The transport secretary was under pressure to act over at least four struggling rail operators last night after announcing plans to renationalise services on the east coast main line. Chris Grayling was warned that other companies were in trouble after failing to improve rail services or attract enough passengers, amid suggestions that the entire privatised system must be overhauled. Those in the firing line include Northern Rail, South Western, Transpennine Express and Greater Anglia. - The Times
President Trump will use post-Brexit trade talks to force the NHS to pay more for prescription drugs in an attempt to lower prices for American patients that could cost Britain billions. A few weeks ago Theresa May refused to rule out opening up NHS services to private American companies as part of a trade deal. - The Times
The outsourcing giant Capita has put patients at risk of serious harm after taking over NHS England’s administration service, Whitehall’s spending watchdog has found. Failures resulted in 87 women being notified incorrectly that they were no longer part of the cervical screening programme and may have compromised patient safety, according to the National Audit Office (NAO). - Guardian
British-based clearinghouses should not be forced to move to the European Union after Brexit, a senior European Parliament lawmaker has said in a sign of a softening of Brussels’ hardline stance over the institutions' euro transactions. The EU is mulling changes to its rules for clearing houses, the majority of which are in London, which could lead the biggest being forced to establish EU headquarters. - Telegraph
Buy-to-let lending has fallen by a fifth over the past year as taxes on second homes, the removal of interest relief and tougher standards for lenders drained credit from the market.
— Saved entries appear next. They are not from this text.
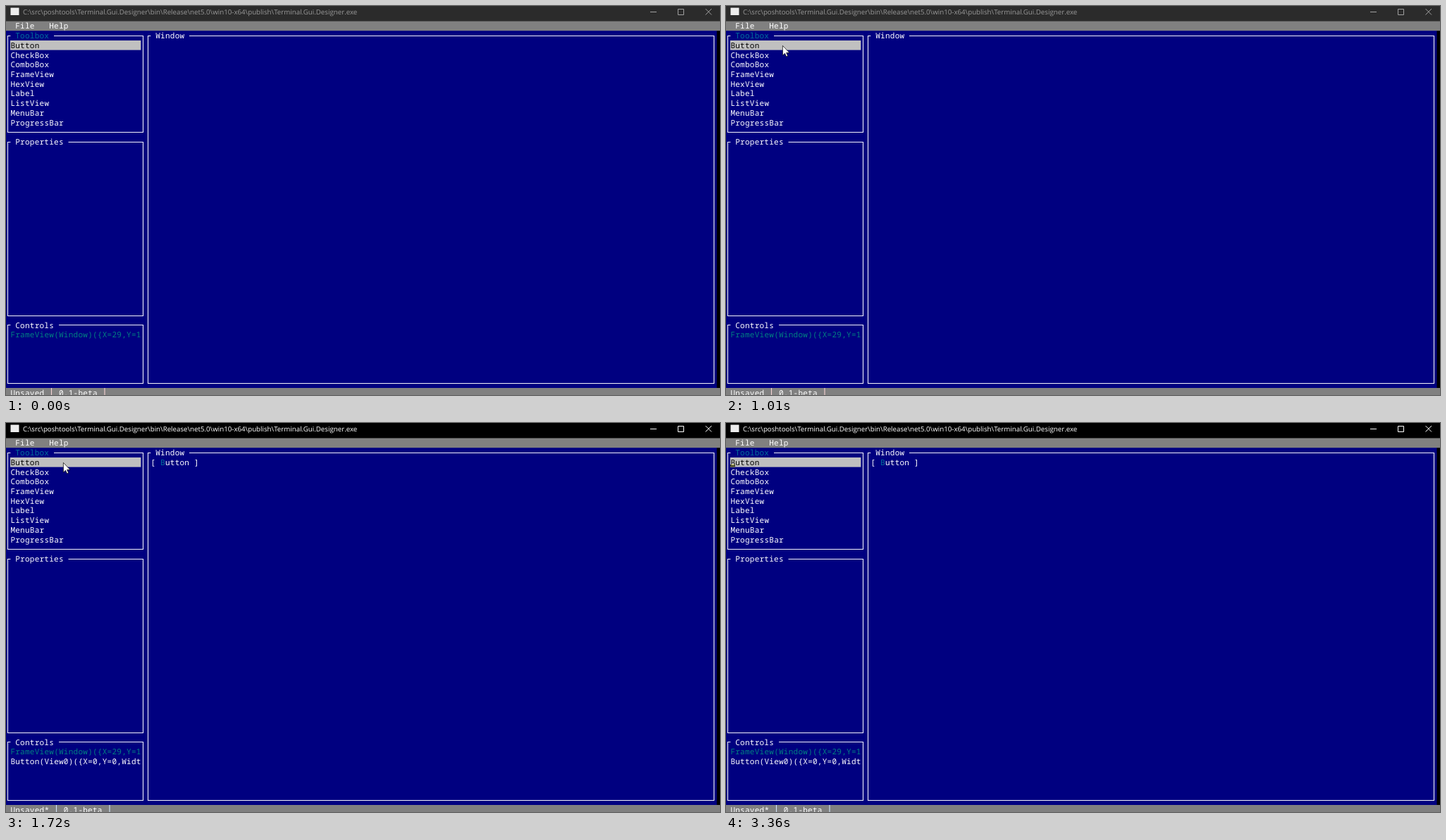
An HTML page that plays this animation: 1013 by 553 pixels, repeating every 3440 ms.

```html
<!DOCTYPE html>
<html lang="en">
<head>
<meta charset="utf-8">
<title>Terminal designer</title>
<style>
  html, body { margin: 0; width: 100%; height: 100%; overflow: hidden; background: #000; }
  svg { display: block; width: 100vw; height: 100vh; }
  text { fill: #fff; white-space: pre; text-rendering: geometricPrecision; }
  .term { font: 11px "Noto Sans Mono", "DejaVu Sans Mono", monospace; letter-spacing: .26px; }
  .title { font: 9.73px "Open Sans", "Noto Sans", sans-serif; }
  .lines { fill: none; stroke: #f4f4fa; stroke-width: 1.1; }
  .teal { fill: #008080; }
  .hot { fill: #00709a; }
  .dark { fill: #000; }

  .idle, .active, .before, .after, .halo, .caret, .mouse {
    animation: 3440ms step-end infinite;
  }
  .idle { animation-name: idle; }
  .active { animation-name: active; }
  .before { animation-name: before; }
  .after { animation-name: after; }
  .halo { animation-name: halo; }
  .caret { animation-name: caret; mix-blend-mode: difference; }
  .mouse { animation-name: mouse; }

  @keyframes idle { 0% { visibility: visible } 33.42%, 100% { visibility: hidden } }
  @keyframes active { 0% { visibility: hidden } 33.42%, 100% { visibility: visible } }
  @keyframes before { 0% { visibility: visible } 38.65%, 100% { visibility: hidden } }
  @keyframes after { 0% { visibility: hidden } 38.65%, 100% { visibility: visible } }
  @keyframes halo {
    0% { visibility: hidden; transform: translate(79.5px, 56px) }
    33.42% { visibility: visible; transform: translate(79.5px, 56px) }
    36.04% { visibility: visible; transform: translate(81px, 56px) }
    40.98%, 100% { visibility: hidden; transform: translate(81px, 56px) }
  }
  @keyframes caret {
    0%, 49.99%, 81.68% { visibility: hidden }
    38.65%, 65.69%, 97.67%, 100% { visibility: visible }
  }
  @keyframes mouse {
    0% { visibility: hidden; transform: translate(943px, 541px) }
    6.1% { visibility: visible; transform: translate(943px, 541px) }
    8.42% { visibility: visible; transform: translate(692px, 411px) }
    10.46% { visibility: visible; transform: translate(487px, 305px) }
    12.78% { visibility: visible; transform: translate(327px, 223px) }
    15.11% { visibility: visible; transform: translate(213px, 164px) }
    17.15% { visibility: visible; transform: translate(145px, 129px) }
    19.47% { visibility: visible; transform: translate(122px, 117px) }
    22.09% { visibility: visible; transform: translate(112px, 100px) }
    24.41% { visibility: visible; transform: translate(98px, 80px) }
    26.74% { visibility: visible; transform: translate(86px, 63px) }
    29.35% { visibility: visible; transform: translate(80px, 56px) }
    36.04% { visibility: visible; transform: translate(81px, 56px) }
    65.69% { visibility: visible; transform: translate(222px, 183px) }
    68.02% { visibility: visible; transform: translate(628px, 484px) }
    70.05%, 100% { visibility: hidden; transform: translate(628px, 484px) }
  }
</style>
</head>
<body>
<svg viewBox="0 0 1013 553">
  <defs>
    <g id="bar">
      <text class="title" x="24" y="12.3" style="fill:inherit">C:\src\poshtools\Terminal.Gui.Designer\bin\Release\net5.0\win10-x64\publish\Terminal.Gui.Designer.exe</text>
      <path d="M914 8.5h9M953.5 4.5h8v8h-8zM992.5 4l8.5 8.5M1001 4l-8.5 8.5" fill="none"/>
    </g>
  </defs>

  <!-- title bar -->
  <rect width="1013" height="553"/>
  <g class="idle">
    <rect width="1013" height="21.5" fill="#2b2b2b"/>
    <use href="#bar" fill="#999" stroke-width="0"/>
    <path d="M914 8.5h9M953.5 4.5h8v8h-8zM992.5 4l8.5 8.5M1001 4l-8.5 8.5" fill="none" stroke="#a0a0a0"/>
  </g>
  <g class="active">
    <use href="#bar" fill="#fff" stroke-width="0"/>
    <path d="M914 8.5h9M953.5 4.5h8v8h-8zM992.5 4l8.5 8.5M1001 4l-8.5 8.5" fill="none" stroke="#fff"/>
  </g>
  <rect x="6.5" y="2.5" width="12" height="10.5" fill="#eee"/>

  <!-- panels -->
  <rect y="35" width="1008.5" height="508" fill="#000080"/>
  <rect y="21.5" width="1013" height="13.7" fill="#808080"/>
  <rect y="543" width="1013" height="10" fill="#808080"/>
  <rect x="6" y="49" width="185.4" height="13.6" fill="#c0c0c0"/>
  <g class="lines">
    <path d="M6.4 42.5H2.5V179.5H194.5V42.5H68"/>
    <path d="M6.4 193.5H2.5V440.5H194.5V193.5H88.5"/>
    <path d="M6.4 453.5H2.5V536.5H194.5V453.5H75"/>
    <path d="M205.3 42.5H201.5V536.5H1004.5V42.5H260"/>
  </g>

  <g class="term">
    <text x="13.2" y="32.3">File</text>
    <text x="61.2" y="32.3">Help</text>
    <text class="hot" x="13.2" y="46">Toolbox</text>
    <text x="212.2" y="46">Window</text>
    <text class="dark" x="6.4" y="59.7">Button</text>
    <text x="6.4" y="73.5">CheckBox</text>
    <text x="6.4" y="87.2">ComboBox</text>
    <text x="6.4" y="100.9">FrameView</text>
    <text x="6.4" y="114.6">HexView</text>
    <text x="6.4" y="128.3">Label</text>
    <text x="6.4" y="142.1">ListView</text>
    <text x="6.4" y="155.8">MenuBar</text>
    <text x="6.4" y="169.5">ProgressBar</text>
    <text x="13.2" y="196.9">Properties</text>
    <text x="13.2" y="457.6">Controls</text>
    <text class="teal" x="6.4" y="471.3">FrameView(Window)({X=29,Y=1</text>

    <g class="before">
      <text x="6.4" y="553.7">Unsaved</text>
      <text x="75" y="553.7">0.1-beta</text>
      <path d="M64.5 543v10M140 543v10" stroke="#f6d4d4" stroke-width="1.1"/>
    </g>
    <g class="after">
      <text x="205.3" y="59.7">[ <tspan class="hot">B</tspan>utton ]</text>
      <text x="6.4" y="485.1">Button(View0)({X=0,Y=0,Widt</text>
      <text x="6.4" y="553.7">Unsaved*</text>
      <text x="81.8" y="553.7">0.1-beta</text>
      <path d="M71.5 543v10M147 543v10" stroke="#cfe2f6" stroke-width="1.1"/>
    </g>
  </g>

  <rect class="caret" x="6" y="59" width="7" height="3.6" fill="#ffff90"/>
  <circle class="halo" r="10.5" fill="#e4dc2c" fill-opacity=".85"/>
  <path class="mouse" d="M.4.4V14.2L3.5 11.3 5.6 16 7.7 15.1 5.6 10.5H10z" fill="#fff" stroke="#000" stroke-width=".7"/>
</svg>
</body>
</html>
```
Lenders issued 5,500 buy-to-let mortgages for new purchases in March, a drop of 19.1 percent on a year earlier, according to UK Finance, the umbrella organisation for banks and building societies. The value of loans fell by 20 percent to £800 million. - The Times
The government will announced its final decision on whether to curb stakes on fixed-odds betting terminals (FOBTs) on Thursday, with the maximum bet widely expected to be cut to £2. The machines have become a focal point for campaigners’ concerns about problem gambling and the potential for racking up large losses on machines that currently allow players to bet £100 every 20 seconds. - Guardian
Wall Street ended Wednesday in the green, even as investors keep an eye on bond yields and geopolitical concerns weigh on sentiment.
The Dow Jones Industrial Average was ahead 0.25% at 24,768.93, the S&P 500 added 0.41% to 2,722.46, and the Nasdaq 100 rose 0.6% to 6,929.97.
Stocks ended lower on Tuesday as the yield on the 10-year Treasury note crept back above 3% - to its highest point since 2011.
“Though the Fed's Williams reiterated his stance as regards the need for three to four rate hikes from the Fed this year, the move looks to have been prompted by a firm retail sales print for April (+0.3%) while March figures were revised to show growth of 0.8%,” noted analysts at Rabobank.
They added that the joint probability of a September and a December hike is now around 50%, higher than it has ever been this year.
Also weighing sentiment was news that North Korea has suspended talks with South Korea over the continuation of military drills with the US, and threatened to pull out of a planned summit with the US if it continues to pressure it to unilaterally abandon its nuclear weapons programme.